Not Enough

Paul Krugman is not happy. He argues that the compromise stimulus package isn’t enough to do what needs to be done, and the president wussed out.

Even if the original Obama plan — around $800 billion in stimulus, with a substantial fraction of that total given over to ineffective tax cuts — had been enacted, it wouldn’t have been enough to fill the looming hole in the U.S. economy, which the Congressional Budget Office estimates will amount to $2.9 trillion over the next three years.

Yet the centrists did their best to make the plan weaker and worse.


But how did this happen? I blame President Obama’s belief that he can transcend the partisan divide — a belief that warped his economic strategy.

After all, many people expected Mr. Obama to come out with a really strong stimulus plan, reflecting both the economy’s dire straits and his own electoral mandate.

Instead, however, he offered a plan that was clearly both too small and too heavily reliant on tax cuts. Why? Because he wanted the plan to have broad bipartisan support, and believed that it would. Not long ago administration strategists were talking about getting 80 or more votes in the Senate.

Mr. Obama’s postpartisan yearnings may also explain why he didn’t do something crucially important: speak forcefully about how government spending can help support the economy. Instead, he let conservatives define the debate, waiting until late last week before finally saying what needed to be said — that increasing spending is the whole point of the plan.

I would not presume to argue with Dr. Krugman on economic theory, but I think he’s being a tad short-sighted on politics. With any luck and good planning, this stimulus package is just the first step, and once it is passed, there will be a foundation for more that could fill the gaps. Unlike Dr. Krugman, I don’t think this was the last best hope. I think it was just the first shot.

And the next time, the approach doesn’t have to be so showily “bipartisan.” The president can now say with a great deal of credibility that he made every effort to work with the Republicans and they behaved like cranky children.
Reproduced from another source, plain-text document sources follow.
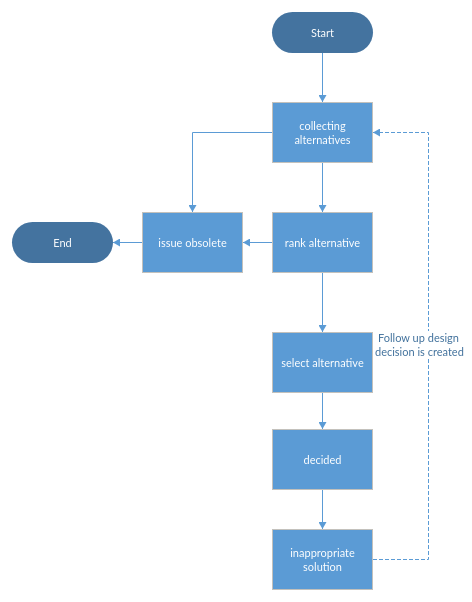
<!DOCTYPE html>
<html lang="en">
<head>
<meta charset="utf-8">
<title>Design decision flowchart</title>
<style>
:root {
  --paper: #fff;
  --terminal: #44739f;
  --step: #5b9bd5;
  --step-edge: #c3c1bc;
  --label: #fff;
  --note: #41719c;
}
* { box-sizing: border-box; }
html, body { margin: 0; }
body { width: 472px; height: 602px; overflow: hidden; background: var(--paper); }
.flowchart {
  position: relative;
  width: 472px;
  height: 602px;
  font: 11px/14px Lato, "Open Sans", sans-serif;
  text-align: center;
}
.connectors { position: absolute; inset: 0; }
.connectors path { fill: none; stroke: var(--step); stroke-width: 1; }
.connectors .feedback { stroke-dasharray: 4 2; }
.connectors .arrowhead { fill: var(--step); stroke: none; }
.node {
  position: absolute;
  display: flex;
  align-items: center;
  justify-content: center;
  width: 101px;
  color: var(--label);
  white-space: nowrap;
}
.step { height: 61px; background: var(--step); border: 1px solid var(--step-edge); }
.terminal { height: 41px; background: var(--terminal); border-radius: 21px; }
.start { left: 272px; top: 12px; }
.collect { left: 272px; top: 102px; }
.rank { left: 272px; top: 212px; }
.obsolete { left: 142px; top: 212px; }
.end { left: 12px; top: 222px; }
.select { left: 272px; top: 332px; }
.decided { left: 272px; top: 429px; }
.inappropriate { left: 272px; top: 529px; }
.feedback-note {
  position: absolute;
  left: 375px;
  top: 331px;
  width: 87px;
  margin: 0;
  background: var(--paper);
  color: var(--note);
  white-space: nowrap;
}
</style>
</head>
<body>
<main class="flowchart">
  <svg class="connectors" width="472" height="602" viewBox="0 0 472 602" aria-hidden="true">
    <defs>
      <marker id="arrow" markerUnits="userSpaceOnUse" markerWidth="8" markerHeight="8" refX="7" refY="4" orient="auto">
        <polygon class="arrowhead" points="0,0 7,4 0,8"/>
      </marker>
    </defs>
    <g marker-end="url(#arrow)">
      <path marker-end="url(#arrow)" d="M322.5 53V102"/>
      <path marker-end="url(#arrow)" d="M322.5 163V212"/>
      <path marker-end="url(#arrow)" d="M322.5 273V332"/>
      <path marker-end="url(#arrow)" d="M322.5 393V429"/>
      <path marker-end="url(#arrow)" d="M322.5 490V529"/>
      <path marker-end="url(#arrow)" d="M272 132.5H192.5V212"/>
      <path marker-end="url(#arrow)" d="M272 242.5H243"/>
      <path marker-end="url(#arrow)" d="M142 242.5H113"/>
      <path class="feedback" marker-end="url(#arrow)" d="M373 559.5H428.5V132.5H373"/>
    </g>
  </svg>

  <div class="node terminal start">Start</div>
  <div class="node step collect">collecting<br>alternatives</div>
  <div class="node step rank">rank alternative</div>
  <div class="node step obsolete">issue obsolete</div>
  <div class="node terminal end">End</div>
  <div class="node step select">select alternative</div>
  <div class="node step decided">decided</div>
  <div class="node step inappropriate">inappropriate<br>solution</div>
  <p class="feedback-note">Follow up design<br>decision is created</p>
</main>
</body>
</html>
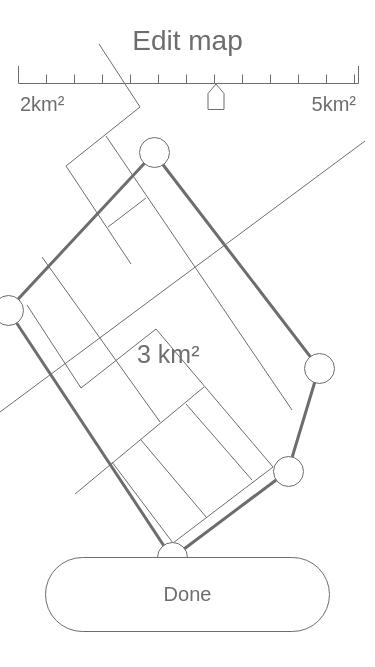
<!DOCTYPE html>
<html lang="en">
<head>
<meta charset="utf-8">
<meta name="viewport" content="width=375">
<title>Edit map</title>
<style>
  :root {
    --ink: #6d6d6d;
    --paper: #ffffff;
  }
  * { box-sizing: border-box; margin: 0; }
  html, body { width: 375px; height: 667px; overflow: hidden; background: var(--paper); }
  .screen {
    position: relative;
    width: 375px;
    height: 667px;
    overflow: hidden;
    padding: 25px 0 35px;
    display: flex;
    flex-direction: column;
    align-items: center;
    color: var(--ink);
    background: var(--paper);
    font-family: "Liberation Sans", Arial, sans-serif;
  }
  .map { position: absolute; inset: 0; fill: none; stroke: var(--ink); stroke-width: 1; }
  .boundary { stroke-width: 3; }
  .handles { fill: var(--paper); }
  .title { position: relative; font-size: 28px; line-height: 32px; font-weight: 400; }
  .range {
    position: relative;
    align-self: stretch;
    display: flex;
    justify-content: space-between;
    padding: 36px 19px 0 20px;
    font-size: 20px;
    line-height: 23px;
  }
  .area { position: absolute; left: 137px; top: 340px; font-size: 25px; line-height: 29px; white-space: nowrap; }
  .done {
    position: relative;
    display: flex;
    align-items: center;
    justify-content: center;
    width: 285px;
    height: 75px;
    margin-top: auto;
    border: 1px solid var(--ink);
    border-radius: 38px;
    background: var(--paper);
    color: inherit;
    font-size: 20px;
    text-decoration: none;
  }
</style>
</head>
<body>
<main class="screen">
  <svg class="map" width="375" height="667" viewBox="0 0 375 667" aria-hidden="true">
    <defs>
      <path id="tick" d="M0 74.500V83"/>
    </defs>
    <g class="streets">
      <path d="M99 44L140 107L66 166L131 264"/>
      <path d="M106 136L292 410"/>
      <path d="M108 227L146 198"/>
      <path d="M365 141L0 412"/>
      <path d="M42 257L160 422"/>
      <path d="M27 305L81 388L156 329L273 467L173 543L112 462"/>
      <path d="M75 494L204 387"/>
      <path d="M186 404L252 480"/>
      <path d="M141 440L207 518"/>
    </g>
    <polygon class="boundary" points="154,153 319,368 288,471 172,558 8,310"/>
    <g class="handles">
      <circle cx="154.500" cy="152.500" r="15"/>
      <circle cx="319.500" cy="368.500" r="15"/>
      <circle cx="288.500" cy="471.500" r="15"/>
      <circle cx="172.500" cy="557.500" r="15"/>
      <circle cx="8.500" cy="310.500" r="15"/>
    </g>
    <g class="ruler">
      <path d="M18.500 66V83.500H358.500V66"/>
      <use href="#tick" x="46.500"/>
      <use href="#tick" x="74.500"/>
      <use href="#tick" x="102.500"/>
      <use href="#tick" x="130.500"/>
      <use href="#tick" x="158.500"/>
      <use href="#tick" x="186.500"/>
      <use href="#tick" x="214.500"/>
      <use href="#tick" x="242.500"/>
      <use href="#tick" x="270.500"/>
      <use href="#tick" x="298.500"/>
      <use href="#tick" x="326.500"/>
      <use href="#tick" x="354.500"/>
      <polygon class="pointer" points="216,84 224,93.500 224,109.500 208,109.500 208,93.500"/>
    </g>
  </svg>
  <h1 class="title">Edit map</h1>
  <div class="range"><span>2km²</span><span>5km²</span></div>
  <p class="area">3 km²</p>
  <a class="done" href="#">Done</a>
</main>
</body>
</html>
So the next time he’ll drop the kid gloves and go ahead without them: “Hey, I tried, and all they did was throw a fit. The hell with them.” After all, there comes a point when reason and common sense just don’t work.